The gas is still very present in the Schweppes Original Premium and throughout the remaining range, and appears in the form of large and lively bubbles. It is a tonic which balances harmoniously the sweet of sugar with the acidity and freshness of citric acid and bitter quinine, using only natural source ingredients. It is extremely fresh with lime notes. This freshness is transported to the Gin & Tonic, where Schweppes will always co-star and not merely supplement.
The Schweppes premium bottles recover the original shape of the brand with round bottom. This was ingeniously found to always maintain contact between water and stopper preventing the gas to be lost, as the bottles had never kept standing.

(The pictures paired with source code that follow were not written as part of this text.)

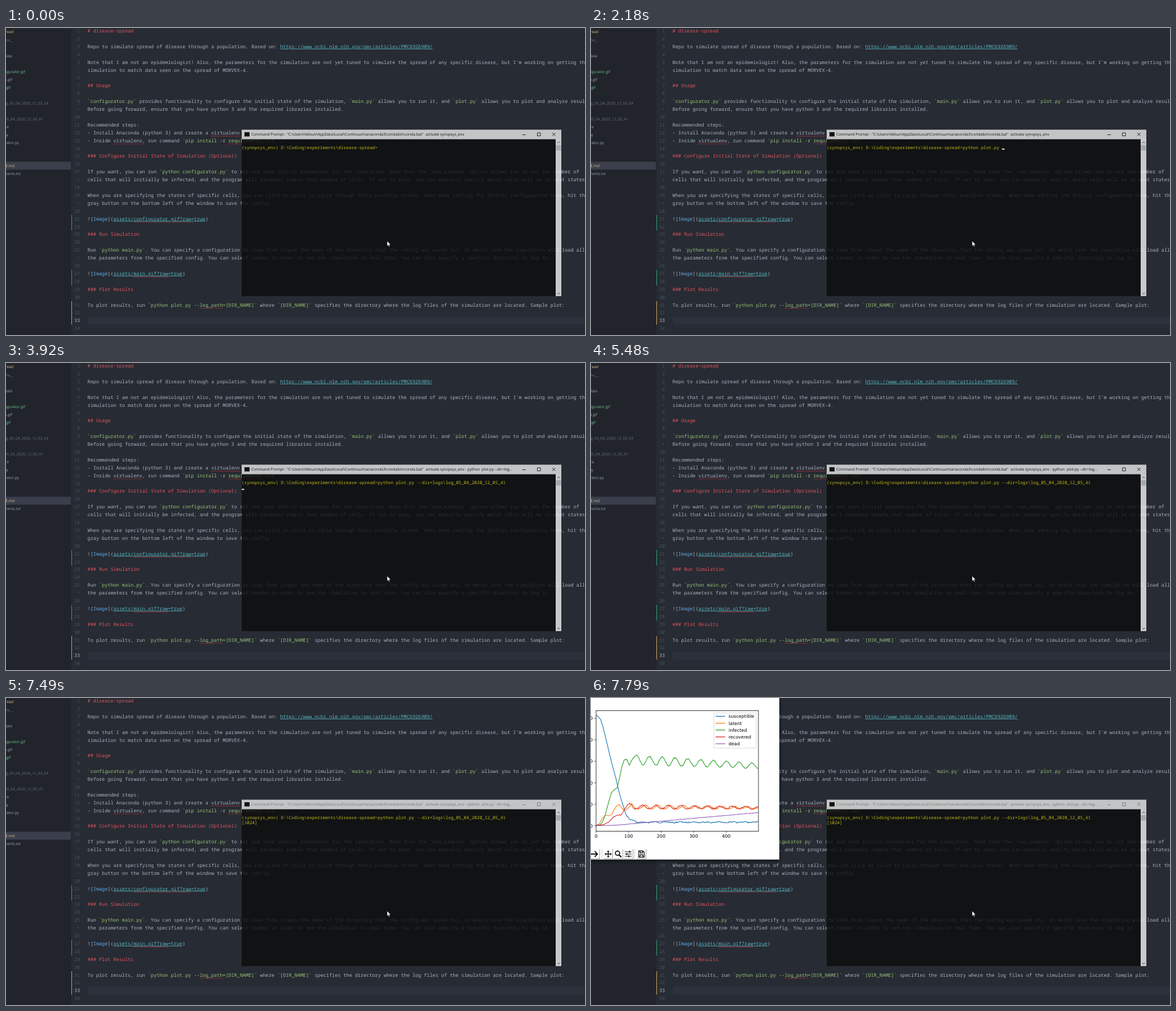
These frames come from a looping animation (1027x545 px, 8000 ms). An HTML page:

```html
<!DOCTYPE html>
<html lang="en">
<head>
<meta charset="utf-8">
<title>Plotting a simulation log</title>
<style>
  html, body { margin: 0; width: 100%; height: 100%; overflow: hidden; background: #272b33; }
  svg { display: block; width: 100%; height: 100%; }
  text { white-space: pre; text-rendering: geometricPrecision; }
  .code { font: 8.5px "Noto Sans Mono", monospace; }
  .ui { font: 6.7px "Open Sans", sans-serif; }
  .term { font: 7.73px "Noto Sans Mono", monospace; }
  .plot { font: 8px "DejaVu Sans", sans-serif; }
  .link { text-decoration: underline; }
</style>
</head>
<body>
<svg id="stage" viewBox="0 0 1027 545" preserveAspectRatio="none">
  <defs>
    <filter id="shadow" x="-10%" y="-10%" width="125%" height="125%">
      <feDropShadow dx="1" dy="3" stdDeviation="3" flood-opacity=".5"/>
    </filter>
  </defs>

  <rect width="1027" height="545" fill="#272b33"/>
  <rect x="145" y="513" width="882" height="13.5" fill="#2c313c"/>
  <g id="editor"></g>
  <g id="sidebar">
    <rect width="116" height="545" fill="#21252b"/>
    <rect y="237.5" width="115" height="14" fill="#3a3f4b"/>
    <path d="M116.5 332v27.5M116.5 429.500v27.5" stroke="#2fa673"/>
    <path d="M116.500 485v41.500" stroke="#d0a860"/>
  </g>

  <g id="terminal">
    <rect x="418" y="197" width="557" height="279" fill="#0c0c0c" fill-opacity=".8"/>
    <rect x="975" y="197" width="10" height="279" fill="#f0f0f0" fill-opacity=".8"/>
    <rect x="975.5" y="208" width="9" height="9.500" fill="#a6a8aa"/>
    <path d="M978 204.300l2.300-2.300 2.300 2.300M978 470l2.300 2.300 2.300-2.300" fill="none" stroke="#444"/>
    <rect x="418" y="180.500" width="567" height="17" fill="#c3c4c5"/>
    <rect x="423" y="185" width="9" height="7.500" fill="#111"/>
    <g id="caption" fill="#111">
      <path d="M916 189.500h6M942.500 186h5.500v5.500h-5.500zM969 186l5.500 5.500M974.500 186l-5.500 5.500" fill="none" stroke="currentColor" stroke-width=".9"/>
    </g>
    <rect id="caret" width="4.64" height="2.200" fill="#ccc"/>
  </g>

  <g id="figure" class="plot">
    <rect id="paper" x="-20" y="-20" width="354" height="306.700" fill="#fff"/>
    <g id="axes" fill="none" stroke="#000" stroke-width=".7"></g>
    <g id="curves" fill="none" stroke-width="1.150" stroke-linejoin="round"></g>
    <rect x="9" y="22.500" width="288" height="214" fill="none" stroke="#000" stroke-width=".8"/>
    <rect x="218" y="26.500" width="75" height="62.500" rx="1.500" fill="#fff" fill-opacity=".8" stroke="#ccc" stroke-width=".8"/>
    <g id="legend" stroke-width="1.300"></g>
    <g fill="none" stroke="#888" stroke-width=".8">
      <path d="M0 285.500h15.500v-17M22 285.500h16.500v-17M40 285.500h16.500v-17M58 285.500h16.500v-17M81 285.500h16.500v-17"/>
      <path d="M19.500 268v18M77.500 268v18" stroke="#bbb"/>
    </g>
    <g fill="none" stroke="#111" stroke-width="1.800">
      <path d="M0 277h11M6.500 272l5 5-5 5"/>
      <path d="M25 277h11M30.500 271.500v11" stroke-width="1.400"/>
      <path d="M24 277l2.800-2.300v4.600zM37 277l-2.800-2.300v4.600zM30.500 270.500l-2.300 2.800h4.600zM30.500 283.500l-2.300-2.800h4.600z" fill="#111" stroke="none"/>
      <circle cx="47" cy="275.500" r="3.800"/>
      <path d="M49.800 278.500l4 4" stroke-width="2.300"/>
      <path d="M60 273h12M60 277h12M60 281h12" stroke-width="1.200"/>
      <path d="M68.500 271.300v3.400M63.500 275.300v3.400M67 279.300v3.400"/>
      <path d="M84.500 271.500h7.500l2.500 2.500v8.500h-10zM87 271.500v3.500h4.500v-3.500M86.700 282.500v-4h5.600v4" stroke-width="1.300"/>
    </g>
  </g>

  <path d="M676 378v9.300l2.100-2 1.400 3.200 1.400-.6-1.400-3.100h2.900z" fill="#fff" stroke="#000" stroke-width=".5"/>
</svg>

<script>
const $ = id => document.getElementById(id);

function add(parent, tag, attrs, content = "") {
  const node = document.createElementNS("http://www.w3.org/2000/svg", tag);
  for (const key in attrs) node.setAttribute(key, attrs[key]);
  node.textContent = content;
  return parent.appendChild(node);
}

// ---------- Editor ----------
const COL = 5.1, ROW = 13.9, LEFT = 144.6;
const TEXT = "#abb2bf", GREEN = "#98c379", RED = "#e2555f";
const rowY = row => 8 + ROW * row;

// A leading "~" marks the wrapped continuation of the line above.
const lines = `# disease-spread

Repo to simulate spread of disease through a population. Based on: https://www.ncbi.nlm.nih.gov/pmc/articles/PMC6926909/

Note that I am not an epidemiologist! Also, the parameters for the simulation are not yet tuned to simulate the spread of any specific disease, but I'm working on getting the
~simulation to match data seen on the spread of MORVEX-4.

## Usage

'configurator.py' provides functionality to configure the initial state of the simulation, 'main.py' allows you to run it, and 'plot.py' allows you to plot and analyze results.
~Before going forward, ensure that you have python 3 and the required libraries installed.

Recommended steps:
- Install Anaconda (python 3) and create a virtualenv
- Inside virtualenv, run command 'pip install -r requirements.txt'

### Configure Initial State of Simulation (Optional)

If you want, you can run 'python configurator.py' to set and save initial parameters for the simulation. Note that the "num_samples" option allows you to set the number of
~cells that will initially be infected, and the program will randomly sample that number of cells. If set to zero, you can manually specify which cells will be in what states.

When you are specifying the states of specific cells, you can click on cells to cycle through their possible states. When done setting the initial configuration here, hit the
~gray button on the bottom left of the window to save the config.

![Image](assets/configurator.gif?raw=true)

### Run Simulation

Run 'python main.py'. You can specify a configuration to load from (input the name of the directory that the config was saved to), in which case the simulation will load all
~the parameters from the specified config. You can select render in order to see the simulation in real time. You can also specify a specific directory to log to.

![Image](assets/main.gif?raw=true)

### Plot Results

To plot results, run 'python plot.py --log_path=[DIR_NAME]' where '[DIR_NAME]' specifies the directory where the log files of the simulation are located. Sample plot:


`.split("\n");

const tokens = /('[a-z[][^']*'|https\S+|Image|assets[^)]*)/;

function tokenStyle(token, heading) {
  if (heading) return { fill: RED };
  if (/^'[a-z[].*'$/.test(token)) return { fill: GREEN };
  if (/^(https|assets)/.test(token)) return { fill: "#56b6c2", class: "code link" };
  return { fill: token === "Image" ? "#61afef" : TEXT };
}

let number = 0;
lines.forEach((line, row) => {
  const wrapped = line[0] === "~";
  if (!wrapped) number++;
  add($("editor"), "text", {
    class: "code", x: wrapped ? 130.5 : 131.2, y: rowY(row), "text-anchor": "end",
    fill: number === 33 ? TEXT : "#495162"
  }, wrapped ? "•" : number);

  const body = wrapped ? line.slice(1) : line;
  const heading = body[0] === "#";
  let col = 0;
  for (const part of heading ? [body] : body.split(number === 5 ? /(?!)/ : tokens)) {
    if (!part) continue;
    const shown = number === 5 ? part : part.replace(/'/g, "`").replace(/"/g, "'");
    add($("editor"), "text", {
      class: "code", x: LEFT + col * COL, y: rowY(row), ...tokenStyle(part, heading)
    }, shown);
    col += part.length;
  }
});

// Spell-check marks: row, column, length
for (const [row, col, length] of [[13, 43, 10], [14, 9, 10], [14, 49, 12], [24, 16, 20], [31, 16, 12], [35, 39, 8]])
  add($("editor"), "path", {
    d: `M${LEFT + col * COL} ${rowY(row) + 3.2}h${length * COL}`,
    stroke: "#d0343c", "stroke-width": 1.1, "stroke-dasharray": "1.3 1.2"
  });

// ---------- Sidebar: name, right edge, centre, colour ----------
const PLAIN = "#9da5b4", DIM = "#69707d", ADDED = "#6fc28a", CHANGED = "#e2c08d";
for (const [name, right, y, fill] of [
  ["disease-spread", 13, 7, CHANGED], ["__pycache__", 13, 22, DIM], ["data", 11, 50, PLAIN],
  ["configurator.gif", 34, 78, ADDED], ["main.gif", 11, 92, PLAIN], ["plot.gif", 8, 106, ADDED],
  ["config_05_04_2020_12_03_54", 75, 134, DIM], ["log_05_04_2020_12_05_41", 66, 161.5, DIM],
  [".gitignore", 5, 176, PLAIN], ["cell.py", 4, 190, PLAIN], ["configurator.py", 23, 204, PLAIN],
  ["README.md", 15, 245, CHANGED], ["requirements.txt", 26, 259, PLAIN]
]) add($("sidebar"), "text", { class: "ui", x: right, y: y + 2.4, "text-anchor": "end", fill }, name);

// ---------- Terminal ----------
const CELL = 4.64;
const prompt = "(synopsys_env) D:\\Coding\\experiments\\disease-spread>";
const command = "python plot.py --dir=logs\\log_05_04_2020_12_05_41";
const caption = 'Command Prompt - "C:\\Users\\Velsun\\AppData\\Local\\Continuum\\anaconda3\\condabin\\conda.bat"  activate synopsys_env';
const terminalText = (y, content) =>
  add($("terminal"), "text", { class: "term", x: 418, y, fill: "#bdba1c" }, content);

const captionText = add($("caption"), "text", { class: "ui", x: 435, y: 191.4 });
terminalText(214.7, prompt);
const typed = terminalText(214.7, "");
typed.setAttribute("x", 418 + prompt.length * CELL);
const output = terminalText(224.2, "[1024]");

// ---------- Figure ----------
const tickX = t => 9 + 0.577 * t;
for (let i = 0; i < 6; i++) {
  const y = 36 + 38.2 * i;
  add($("axes"), "path", { d: `M6 ${y}h3` });
  add($("figure"), "text", { x: 3, y: y + 2.9, "text-anchor": "end" }, i < 5 ? `${5 - i}00` : "0");
}
for (let t = 0; t < 500; t += 100) {
  add($("axes"), "path", { d: `M${tickX(t)} 236.500v3` });
  add($("figure"), "text", { x: tickX(t), y: 248, "text-anchor": "middle" }, t);
}

let seed = 7;
const noise = () => (seed = (seed * 16807) % 2147483647) / 2147483647 - 0.5;

function through(points, x) {
  const i = Math.max(1, points.findIndex(p => p[0] >= x));
  const [[x0, y0], [x1, y1]] = [points[i - 1], points[i]];
  return y0 + (y1 - y0) * (x - x0) / (x1 - x0);
}

const wave = (x, peak) => -Math.cos((x - peak) * 2 * Math.PI / 22.7);
const series = [
  { name: "susceptible", color: "#1f77b4", jitter: 2,
    start: [[9, 31], [12, 32], [17, 38], [21, 50], [27, 75], [35, 108], [44, 142], [50, 168], [56, 188], [62, 207], [68, 215], [80, 219]],
    later: x => 220.5 + 0.7 * wave(x, 90) },
  { name: "latent", color: "#ff7f0e", jitter: 2,
    start: [[9, 226], [14, 224], [20, 214], [26, 208], [31, 209], [36, 207], [42, 196], [50, 188], [55, 196], [60, 200], [66, 195], [73, 188], [80, 197]],
    later: x => 193.5 + (x - 80) * 0.006 + 4 * wave(x, 96) * (1 - x / 600) },
  { name: "infected", color: "#2ca02c", jitter: 2,
    start: [[9, 226], [16, 225], [21, 219], [25, 208], [31, 186], [36, 169], [40, 164], [46, 160], [50, 145], [55, 121], [59, 109], [63, 109], [68, 119], [73, 109], [80, 101]],
    later: x => 110 + (x - 80) * 0.048 + (9.5 - x / 60) * wave(x, 81) },
  { name: "recovered", color: "#d62728", jitter: 2,
    start: [[9, 226], [22, 225], [32, 220], [40, 211], [48, 208], [54, 207], [60, 197], [66, 189], [70, 187], [75, 195], [80, 198]],
    later: x => 193.5 + (x - 80) * 0.006 + 4 * wave(x, 92) * (1 - x / 600) },
  { name: "dead", color: "#9467bd", jitter: 0.4,
    start: [[9, 226.5], [40, 226], [60, 224.5], [80, 222.5]],
    later: x => 222.5 - (x - 80) * 0.088 }
];

series.forEach(({ name, color, jitter, start, later }, i) => {
  const points = [];
  for (let t = 0; t < 500; t += 2) {
    const x = tickX(t);
    const y = x < 80 ? through(start, x) : later(x);
    const wobble = noise() * jitter * Math.min(1, Math.max(0, (x - 14) / 50));
    points.push(`${x.toFixed(1)},${(y + wobble).toFixed(1)}`);
  }
  add($("curves"), "polyline", { points: points.join(" "), stroke: color });
  const y = 32.5 + 12.2 * i;
  add($("legend"), "path", { d: `M221 ${y}h17`, stroke: color });
  add($("legend"), "text", { x: 244, y: y + 2.8, "stroke-width": 0 }, name);
});

// ---------- Timeline: time, characters typed, caret line (-1 = hidden) ----------
const END = command.length;
const steps = [
  [0, 0, -1], [250, 0, 0], [530, 1, 0], [650, 2, 0], [800, 4, 0], [920, 5, 0], [1070, 7, 0],
  [1220, 8, 0], [1340, 9, 0], [1620, 10, 0], [1740, 14, 0], [2180, 15, 0], [2300, 15, -1],
  [2420, 16, 0], [2540, 17, 0], [2690, 18, 0], [2810, 19, 0], [2930, 20, 0], [3210, 21, 0],
  [3330, 21, -1], [3920, END, 1], [4450, END, -1], [4890, END, 1], [5480, END, -1],
  [5910, END, 1], [6470, END, -1], [7090, END, 1], [7210, END, 2], [7490, END, -1]
];
const show = (node, visible) => node.setAttribute("visibility", visible ? "visible" : "hidden");

function draw(time) {
  const [, count, caretLine] = steps.findLast(step => step[0] <= time);
  const running = time >= 3920, blurred = time >= 7490, opened = time >= 7790;

  typed.textContent = command.slice(0, count);
  captionText.textContent = caption + (running ? " - python  plot.py --dir=log..." : "");
  $("caption").setAttribute("fill", blurred ? "#777" : "#111");
  $("caption").setAttribute("color", blurred ? "#777" : "#111");
  show(output, time >= 7210);

  show($("caret"), caretLine >= 0);
  $("caret").setAttribute("x", 418 + (caretLine ? 0 : (prompt.length + count) * CELL));
  $("caret").setAttribute("y", 213.9 + 9.4 * Math.max(0, caretLine));

  const figure = $("figure");
  figure.setAttribute("display", time >= 7640 ? "inline" : "none");
  figure.setAttribute("opacity", opened ? 1 : 0.78);
  figure.setAttribute("transform", opened ? "" : "translate(8 22) scale(.987) translate(-8 -22)");
  $("paper").setAttribute("filter", opened ? "url(#shadow)" : "none");
}

function tick() {
  draw(performance.now() % 8000);
  requestAnimationFrame(tick);
}
tick();
</script>
</body>
</html>
```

Advice for use
It is one of the most versatile tonic waters on the market but its liveliness (lots of freshness and gas) can overshadow softer Gin aromas.

Tips & Tricks
Schweppes Hibiscus

Origin Spain
Type Flavored

Brief Description
Tonic water has been successful since its beginning, largely due to its prophylactic use against malaria. It became Britain's non-alcoholic favourite drink and Gin's favourite supplement. Quinine's growing demand and scarcity of natural sources , aggravated by the destruction of crops during World War II, led to the research and use of artificial solutions. The premium line was launched in the twenty-first century and returns to the old recipes and natural sources, either of quinine or sweetener.
Schweppes range of premium mixers is identified by the iconic bottle and a color code that distinguishes its different flavors. Schweppes Original, Pink Pepper, Ginger and Cardamom and Orange Blossom and Lavender. Now it's time for the Schweppes Hibiscus. It is also the first tonic water with color - a shade of pink made by a hibiscus flower infusion.
The Schweppes Hibiscus is distinguished from other tonic waters for its pinkish hue from the hibiscus flower. Its aroma is also more floral and fruity than other neutral tonics. On the nose, it is the sweet and floral aroma that stands out. In the mouth, the scent of hibiscus flower is the first to kick evolving into a more citric and dry aftertaste. This makes it the perfect mixer for a fresh and distinctly fruity Gin and Tonic.

Advice for use
The Schweppes Hibiscus floral and fruity notes add new flavors to dry Gins making them more round and smooth.